Work required: Among the entries, find each line that includes the string "grid" and list it.

Records excerpted from a collection
************
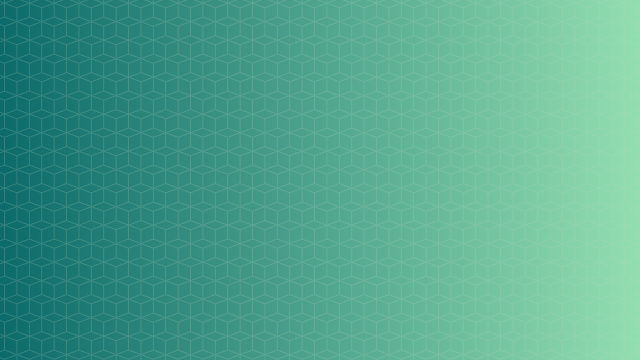
This background is drawn by a WebGL 2 fragment shader. Its source:

```glsl
#version 300 es
precision highp float;
// Teal to mint horizontal gradient under a faint lattice of stacked, flattened cubes.

uniform vec2 u_resolution;
out vec4 fragColor;

const vec3 TEAL = vec3(0.045, 0.415, 0.415);
const vec3 MINT = vec3(0.578, 0.872, 0.693);
const vec3 LINE = vec3(0.72, 0.83, 0.75);

// Lengths are in canvas heights.
const vec2 CELL = vec2(0.03444, 0.05139);   // column and row spacing
const vec2 ORIGIN = vec2(0.0815, 0.0148);   // centre of one rhombus
const float RHOMBUS_RISE = 0.25;            // half height as a share of a row
const float LINE_WIDTH = 0.0022;
const float LINE_OPACITY = 0.26;

// Share of a pixel covered by a line whose axis lies at distance d.
float lineCoverage(float d, float width, float pixel) {
    float low = max(d - 0.5 * pixel, -0.5 * width);
    float high = min(d + 0.5 * pixel, 0.5 * width);
    return max(high - low, 0.0) / pixel;
}

// Distance to the cube edges: rhombus outlines joined by uprights.
float cubeLattice(vec2 p, vec2 cell, float rise) {
    vec2 grid = p / cell;
    float row = round(grid.y);

    // Every other row is shifted by one column.
    vec2 local = vec2(mod(grid.x + row + 1.0, 2.0) - 1.0, grid.y - row);
    float edge = abs(local.x) + abs(local.y) / rise - 1.0;
    float rhombus = edge / length(1.0 / (cell * vec2(1.0, rise)));

    // Uprights stop at the rhombus faces.
    float upright = abs(grid.x - round(grid.x)) * cell.x;
    return rhombus < 0.0 ? -rhombus : min(rhombus, upright);
}

void main() {
    float pixel = 1.0 / u_resolution.y;
    vec2 p = gl_FragCoord.xy * pixel;

    vec3 color = mix(TEAL, MINT, gl_FragCoord.x / u_resolution.x);

    float d = cubeLattice(p - ORIGIN, CELL, RHOMBUS_RISE);
    color = mix(color, LINE, LINE_OPACITY * lineCoverage(d, LINE_WIDTH, pixel));

    fragColor = vec4(color, 1.0);
}
```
************
Problem solution:
    vec2 grid = p / cell;
    float row = round(grid.y);
    vec2 local = vec2(mod(grid.x + row + 1.0, 2.0) - 1.0, grid.y - row);
    float upright = abs(grid.x - round(grid.x)) * cell.x;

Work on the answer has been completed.